"I've never actually cut anyone," Johnson told Vanity Fair in 2006 when asked about her involvement in public cat fights. "I've never punched anyone, or thrown anything, or hit anyone... Drama seems to kind of surround me."
As a child and adolescent psychiatrist, it's difficult to see pictures of Casey's face splayed across tabloid pages, to see her life reduced to a handful of unsavory facts, and to know that her death, at least to most casual onlookers, will be mythologized: her death will be blamed on too much wealth, too much privilege, narcissism or vapidity.
Having never met nor treated Casey, I cannot say what was wrong with her, but I do know that her behaviors were symptomatic of a serious psychiatric illness. I have no idea what kind of person Casey was in her intimate relationships, but I can tell you that psychiatric illnesses impair judgment severely, and that sufferers cannot live up to their own or anyone else's moral standards without sustained, professional help.
Getting the needed help is made more difficult for so many kids who suffer from mental disorders because unlike the solidarity presented by families when a child faces cancer, for example, these patients and their families are often at cross purposes. Regardless of the family's income or celebrity, the stigma associated with mental illness encourages denial and inhibits the actions of those who care desperately and sincerely want to help. Childhood psychiatric disorders left untreated don't go away on their own (the way some parents or loved ones secretly wish they would). Too often, ADHD, depression or an anxiety disorder, contribute to a downward spiral that may turn life-threatening in young adulthood.
Millions of young people struggle with unidentified psychiatric disorders.
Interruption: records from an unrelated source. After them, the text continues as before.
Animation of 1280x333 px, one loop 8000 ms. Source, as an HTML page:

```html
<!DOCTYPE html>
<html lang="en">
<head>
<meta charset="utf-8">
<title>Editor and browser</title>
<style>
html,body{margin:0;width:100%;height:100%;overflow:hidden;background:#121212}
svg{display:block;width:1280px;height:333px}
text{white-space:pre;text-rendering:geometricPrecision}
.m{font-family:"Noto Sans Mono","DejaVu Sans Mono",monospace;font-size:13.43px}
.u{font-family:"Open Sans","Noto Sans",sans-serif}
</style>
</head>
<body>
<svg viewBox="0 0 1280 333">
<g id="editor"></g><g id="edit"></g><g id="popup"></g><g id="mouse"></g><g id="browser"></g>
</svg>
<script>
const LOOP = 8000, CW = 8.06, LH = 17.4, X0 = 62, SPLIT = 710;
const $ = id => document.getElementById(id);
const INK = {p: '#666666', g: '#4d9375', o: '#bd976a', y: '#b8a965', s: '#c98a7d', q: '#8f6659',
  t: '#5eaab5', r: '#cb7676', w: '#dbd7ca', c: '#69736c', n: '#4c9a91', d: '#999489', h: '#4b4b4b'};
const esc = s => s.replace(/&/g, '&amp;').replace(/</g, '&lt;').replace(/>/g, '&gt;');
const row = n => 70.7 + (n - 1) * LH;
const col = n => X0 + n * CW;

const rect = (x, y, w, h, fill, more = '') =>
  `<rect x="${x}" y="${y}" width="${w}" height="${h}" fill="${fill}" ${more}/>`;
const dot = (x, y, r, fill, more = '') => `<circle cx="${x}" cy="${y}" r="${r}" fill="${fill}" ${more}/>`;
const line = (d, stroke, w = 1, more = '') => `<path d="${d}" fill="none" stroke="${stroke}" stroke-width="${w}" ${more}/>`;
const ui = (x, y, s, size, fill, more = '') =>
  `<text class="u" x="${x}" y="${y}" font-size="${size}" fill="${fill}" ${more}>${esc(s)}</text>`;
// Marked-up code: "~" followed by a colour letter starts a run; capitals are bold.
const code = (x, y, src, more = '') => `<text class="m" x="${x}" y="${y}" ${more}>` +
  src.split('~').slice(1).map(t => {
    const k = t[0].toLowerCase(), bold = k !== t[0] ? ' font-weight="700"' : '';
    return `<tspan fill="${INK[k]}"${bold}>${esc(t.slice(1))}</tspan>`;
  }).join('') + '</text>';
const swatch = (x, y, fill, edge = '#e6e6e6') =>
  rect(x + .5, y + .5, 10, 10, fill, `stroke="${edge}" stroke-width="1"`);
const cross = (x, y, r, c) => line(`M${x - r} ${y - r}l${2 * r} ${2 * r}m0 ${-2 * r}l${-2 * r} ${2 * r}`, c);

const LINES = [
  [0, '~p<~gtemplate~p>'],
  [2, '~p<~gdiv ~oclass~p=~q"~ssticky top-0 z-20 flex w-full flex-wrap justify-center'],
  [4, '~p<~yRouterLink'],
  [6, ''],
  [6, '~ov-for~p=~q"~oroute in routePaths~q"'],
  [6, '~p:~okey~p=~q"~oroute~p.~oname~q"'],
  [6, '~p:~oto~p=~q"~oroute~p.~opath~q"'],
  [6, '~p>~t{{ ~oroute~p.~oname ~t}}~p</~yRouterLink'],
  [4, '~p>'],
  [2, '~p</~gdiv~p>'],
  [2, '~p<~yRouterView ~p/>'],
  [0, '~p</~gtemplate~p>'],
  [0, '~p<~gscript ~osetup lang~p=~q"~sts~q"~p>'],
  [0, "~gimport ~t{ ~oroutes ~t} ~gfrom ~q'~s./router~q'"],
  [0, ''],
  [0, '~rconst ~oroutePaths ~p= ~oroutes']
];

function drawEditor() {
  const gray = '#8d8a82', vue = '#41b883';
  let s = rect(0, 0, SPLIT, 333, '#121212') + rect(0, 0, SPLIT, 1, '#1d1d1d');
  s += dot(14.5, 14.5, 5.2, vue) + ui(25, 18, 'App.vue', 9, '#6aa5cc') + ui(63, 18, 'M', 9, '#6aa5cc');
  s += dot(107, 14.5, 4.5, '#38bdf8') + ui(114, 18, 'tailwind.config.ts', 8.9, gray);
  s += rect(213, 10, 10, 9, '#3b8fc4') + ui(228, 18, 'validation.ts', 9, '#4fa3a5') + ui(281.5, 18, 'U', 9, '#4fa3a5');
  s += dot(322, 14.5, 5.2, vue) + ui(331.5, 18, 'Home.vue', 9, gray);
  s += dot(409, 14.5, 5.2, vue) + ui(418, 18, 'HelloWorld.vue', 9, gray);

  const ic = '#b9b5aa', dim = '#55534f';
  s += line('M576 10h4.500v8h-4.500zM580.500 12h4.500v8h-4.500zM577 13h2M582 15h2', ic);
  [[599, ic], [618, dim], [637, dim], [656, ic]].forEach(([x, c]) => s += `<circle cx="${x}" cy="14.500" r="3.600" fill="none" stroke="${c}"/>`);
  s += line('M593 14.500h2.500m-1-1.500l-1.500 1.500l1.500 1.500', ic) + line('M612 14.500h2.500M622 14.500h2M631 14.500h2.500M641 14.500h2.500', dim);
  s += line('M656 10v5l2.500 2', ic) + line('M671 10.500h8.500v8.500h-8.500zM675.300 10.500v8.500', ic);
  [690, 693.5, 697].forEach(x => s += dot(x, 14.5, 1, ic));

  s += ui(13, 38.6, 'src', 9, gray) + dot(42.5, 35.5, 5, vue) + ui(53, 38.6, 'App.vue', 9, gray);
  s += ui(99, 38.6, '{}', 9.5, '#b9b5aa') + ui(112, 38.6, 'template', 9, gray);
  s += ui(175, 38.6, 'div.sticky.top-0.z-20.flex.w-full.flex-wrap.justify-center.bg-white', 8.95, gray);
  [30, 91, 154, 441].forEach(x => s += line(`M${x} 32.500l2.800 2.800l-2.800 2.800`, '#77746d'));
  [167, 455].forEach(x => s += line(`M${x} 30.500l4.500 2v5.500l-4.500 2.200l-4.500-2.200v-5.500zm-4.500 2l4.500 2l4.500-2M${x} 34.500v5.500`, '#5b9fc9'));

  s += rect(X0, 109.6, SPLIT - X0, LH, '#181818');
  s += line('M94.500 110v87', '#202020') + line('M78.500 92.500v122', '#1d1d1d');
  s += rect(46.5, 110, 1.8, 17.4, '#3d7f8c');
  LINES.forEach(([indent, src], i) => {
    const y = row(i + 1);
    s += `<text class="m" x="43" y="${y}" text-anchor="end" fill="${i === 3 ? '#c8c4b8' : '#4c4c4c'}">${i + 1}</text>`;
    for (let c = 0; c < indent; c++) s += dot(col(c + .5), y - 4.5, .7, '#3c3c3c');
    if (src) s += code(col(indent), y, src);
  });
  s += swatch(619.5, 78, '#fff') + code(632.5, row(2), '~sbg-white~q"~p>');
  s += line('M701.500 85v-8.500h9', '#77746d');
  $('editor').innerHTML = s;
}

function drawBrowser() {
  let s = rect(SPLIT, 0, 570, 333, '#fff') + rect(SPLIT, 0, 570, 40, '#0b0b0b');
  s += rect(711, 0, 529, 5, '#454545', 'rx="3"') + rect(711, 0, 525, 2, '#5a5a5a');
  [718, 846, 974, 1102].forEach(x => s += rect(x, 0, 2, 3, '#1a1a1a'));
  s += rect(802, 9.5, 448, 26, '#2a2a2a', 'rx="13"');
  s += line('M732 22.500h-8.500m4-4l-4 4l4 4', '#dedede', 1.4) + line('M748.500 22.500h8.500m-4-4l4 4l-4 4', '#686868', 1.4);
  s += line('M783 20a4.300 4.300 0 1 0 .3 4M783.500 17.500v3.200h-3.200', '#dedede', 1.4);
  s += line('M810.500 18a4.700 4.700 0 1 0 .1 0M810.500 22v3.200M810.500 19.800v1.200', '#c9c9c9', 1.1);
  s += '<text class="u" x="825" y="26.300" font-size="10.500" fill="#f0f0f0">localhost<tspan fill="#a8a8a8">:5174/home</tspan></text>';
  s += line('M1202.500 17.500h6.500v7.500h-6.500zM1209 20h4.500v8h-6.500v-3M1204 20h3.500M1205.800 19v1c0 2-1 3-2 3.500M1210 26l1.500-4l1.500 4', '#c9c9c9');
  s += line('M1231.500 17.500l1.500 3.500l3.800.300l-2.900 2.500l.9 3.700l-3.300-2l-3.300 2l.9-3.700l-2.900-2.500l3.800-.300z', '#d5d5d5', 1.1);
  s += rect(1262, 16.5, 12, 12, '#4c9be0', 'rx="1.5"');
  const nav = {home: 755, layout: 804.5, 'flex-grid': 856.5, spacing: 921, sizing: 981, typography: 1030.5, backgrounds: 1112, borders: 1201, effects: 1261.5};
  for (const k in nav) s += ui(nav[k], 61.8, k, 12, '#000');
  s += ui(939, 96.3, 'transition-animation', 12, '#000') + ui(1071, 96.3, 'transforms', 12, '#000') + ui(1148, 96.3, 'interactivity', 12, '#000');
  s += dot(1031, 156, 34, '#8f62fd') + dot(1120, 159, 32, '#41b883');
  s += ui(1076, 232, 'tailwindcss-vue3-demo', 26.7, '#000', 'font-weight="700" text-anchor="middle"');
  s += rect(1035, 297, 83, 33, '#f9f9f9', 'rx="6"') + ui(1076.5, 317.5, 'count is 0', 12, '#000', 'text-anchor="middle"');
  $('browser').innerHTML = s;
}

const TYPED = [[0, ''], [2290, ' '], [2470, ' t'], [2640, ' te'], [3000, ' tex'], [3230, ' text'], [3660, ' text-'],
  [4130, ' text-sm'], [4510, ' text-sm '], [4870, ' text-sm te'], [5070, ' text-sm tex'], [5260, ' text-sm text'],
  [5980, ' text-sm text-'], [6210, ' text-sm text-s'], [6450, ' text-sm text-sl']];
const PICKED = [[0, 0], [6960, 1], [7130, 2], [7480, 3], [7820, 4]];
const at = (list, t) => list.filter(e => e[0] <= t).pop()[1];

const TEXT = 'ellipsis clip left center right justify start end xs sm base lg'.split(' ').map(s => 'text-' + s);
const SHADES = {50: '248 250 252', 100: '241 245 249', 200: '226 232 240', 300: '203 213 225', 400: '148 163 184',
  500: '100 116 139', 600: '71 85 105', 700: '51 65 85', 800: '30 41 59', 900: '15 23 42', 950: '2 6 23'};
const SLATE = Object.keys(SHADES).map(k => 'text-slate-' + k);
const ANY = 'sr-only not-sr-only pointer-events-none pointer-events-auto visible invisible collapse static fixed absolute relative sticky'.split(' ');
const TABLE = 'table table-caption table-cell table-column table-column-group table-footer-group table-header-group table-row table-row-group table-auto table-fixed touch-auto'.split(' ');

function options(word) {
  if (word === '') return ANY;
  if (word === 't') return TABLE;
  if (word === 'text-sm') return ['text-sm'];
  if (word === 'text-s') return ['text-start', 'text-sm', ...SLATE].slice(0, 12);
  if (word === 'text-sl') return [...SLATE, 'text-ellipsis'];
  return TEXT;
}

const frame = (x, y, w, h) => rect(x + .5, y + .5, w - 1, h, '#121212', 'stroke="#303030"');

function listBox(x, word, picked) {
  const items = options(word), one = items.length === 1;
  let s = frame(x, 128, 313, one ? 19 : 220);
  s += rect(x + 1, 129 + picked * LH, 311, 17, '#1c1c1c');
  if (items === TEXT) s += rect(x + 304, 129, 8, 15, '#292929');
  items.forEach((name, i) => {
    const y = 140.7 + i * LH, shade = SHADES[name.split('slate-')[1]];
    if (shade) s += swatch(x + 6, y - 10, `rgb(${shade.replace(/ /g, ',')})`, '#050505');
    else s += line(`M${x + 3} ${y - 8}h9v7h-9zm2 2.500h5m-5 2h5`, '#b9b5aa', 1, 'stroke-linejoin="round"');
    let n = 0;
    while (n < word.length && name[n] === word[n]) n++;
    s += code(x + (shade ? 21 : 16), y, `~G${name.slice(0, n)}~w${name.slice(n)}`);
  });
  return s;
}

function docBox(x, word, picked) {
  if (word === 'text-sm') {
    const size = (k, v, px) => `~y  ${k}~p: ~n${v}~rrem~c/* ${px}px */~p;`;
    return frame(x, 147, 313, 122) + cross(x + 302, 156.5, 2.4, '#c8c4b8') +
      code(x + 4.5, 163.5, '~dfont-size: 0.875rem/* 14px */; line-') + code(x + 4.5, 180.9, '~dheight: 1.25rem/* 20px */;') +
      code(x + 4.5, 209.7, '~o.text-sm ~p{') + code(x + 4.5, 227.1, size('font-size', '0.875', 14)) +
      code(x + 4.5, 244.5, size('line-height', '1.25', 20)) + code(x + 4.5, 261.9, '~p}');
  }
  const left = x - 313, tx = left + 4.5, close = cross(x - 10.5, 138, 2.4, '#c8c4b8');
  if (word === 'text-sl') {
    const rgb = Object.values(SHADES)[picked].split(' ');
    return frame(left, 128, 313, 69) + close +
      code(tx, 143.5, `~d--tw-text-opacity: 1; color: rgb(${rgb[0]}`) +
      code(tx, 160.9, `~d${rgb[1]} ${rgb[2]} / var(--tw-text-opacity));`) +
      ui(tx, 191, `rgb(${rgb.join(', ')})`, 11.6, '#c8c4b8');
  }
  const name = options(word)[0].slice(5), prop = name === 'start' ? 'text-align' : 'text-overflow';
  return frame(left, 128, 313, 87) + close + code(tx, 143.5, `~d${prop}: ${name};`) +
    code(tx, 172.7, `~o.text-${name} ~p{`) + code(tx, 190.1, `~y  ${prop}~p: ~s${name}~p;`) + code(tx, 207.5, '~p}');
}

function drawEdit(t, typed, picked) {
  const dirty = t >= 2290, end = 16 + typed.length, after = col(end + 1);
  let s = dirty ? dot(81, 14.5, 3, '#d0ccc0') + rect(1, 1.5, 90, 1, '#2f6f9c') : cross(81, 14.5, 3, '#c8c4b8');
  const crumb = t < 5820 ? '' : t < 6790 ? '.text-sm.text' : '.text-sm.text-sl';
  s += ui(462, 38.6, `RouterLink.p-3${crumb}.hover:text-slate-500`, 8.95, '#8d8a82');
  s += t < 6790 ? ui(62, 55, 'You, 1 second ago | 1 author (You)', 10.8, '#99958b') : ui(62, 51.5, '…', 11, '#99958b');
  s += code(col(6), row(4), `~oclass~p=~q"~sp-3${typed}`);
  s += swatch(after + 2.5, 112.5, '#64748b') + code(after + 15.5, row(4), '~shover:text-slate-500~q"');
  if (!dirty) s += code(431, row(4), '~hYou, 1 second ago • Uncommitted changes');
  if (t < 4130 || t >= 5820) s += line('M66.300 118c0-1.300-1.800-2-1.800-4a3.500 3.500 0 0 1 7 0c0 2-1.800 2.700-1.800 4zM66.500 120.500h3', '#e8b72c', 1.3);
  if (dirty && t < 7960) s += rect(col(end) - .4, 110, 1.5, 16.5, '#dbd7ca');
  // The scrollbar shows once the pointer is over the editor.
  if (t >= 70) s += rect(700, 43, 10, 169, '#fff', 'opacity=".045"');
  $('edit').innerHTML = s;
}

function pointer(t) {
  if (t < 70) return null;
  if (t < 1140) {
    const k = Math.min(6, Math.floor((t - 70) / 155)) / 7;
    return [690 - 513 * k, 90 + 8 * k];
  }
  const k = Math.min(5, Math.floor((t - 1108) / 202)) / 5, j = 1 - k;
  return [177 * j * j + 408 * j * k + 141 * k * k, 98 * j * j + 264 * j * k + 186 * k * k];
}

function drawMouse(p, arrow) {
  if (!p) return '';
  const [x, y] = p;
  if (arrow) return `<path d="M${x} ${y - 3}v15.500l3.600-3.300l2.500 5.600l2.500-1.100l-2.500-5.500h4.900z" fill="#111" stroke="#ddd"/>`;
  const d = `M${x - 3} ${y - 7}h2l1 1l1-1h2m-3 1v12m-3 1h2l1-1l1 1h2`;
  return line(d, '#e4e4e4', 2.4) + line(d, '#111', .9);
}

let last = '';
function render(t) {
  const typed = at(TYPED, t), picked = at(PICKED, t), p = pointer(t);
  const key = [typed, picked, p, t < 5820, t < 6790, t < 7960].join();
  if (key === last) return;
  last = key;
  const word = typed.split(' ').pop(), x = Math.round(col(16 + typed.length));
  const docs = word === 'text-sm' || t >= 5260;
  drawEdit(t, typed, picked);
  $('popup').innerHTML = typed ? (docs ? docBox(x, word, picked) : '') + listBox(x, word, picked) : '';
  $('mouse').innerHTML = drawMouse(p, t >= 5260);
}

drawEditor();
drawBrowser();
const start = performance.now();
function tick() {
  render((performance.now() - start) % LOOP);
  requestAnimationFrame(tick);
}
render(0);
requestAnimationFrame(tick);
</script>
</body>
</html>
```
They often self-medicate, and certainly their actions shock us. Casey Johnson shocked us plenty during her lifetime, but I hope her death will bring about more than another wave of character indictments and vitriol about the rich behaving badly.
Here is my proposal: let Casey's death spark empathy and meaningful discussions about undiagnosed psychiatric disorders. Instead of judging Casey or blaming her family's wealth, let's reconsider how we think about mental illness and its sufferers. Mental illness, by definition, is a no-fault brain disorder, its sufferers no more guilty than victims of cancer. When you glimpse Casey's face in the tabloids this week, please remember this one thing.
Harold S. Koplewicz, M.D.
President, The Child Study Center Foundation, Inc.
Director, Nathan S. Kline Institute for Psychiatric Research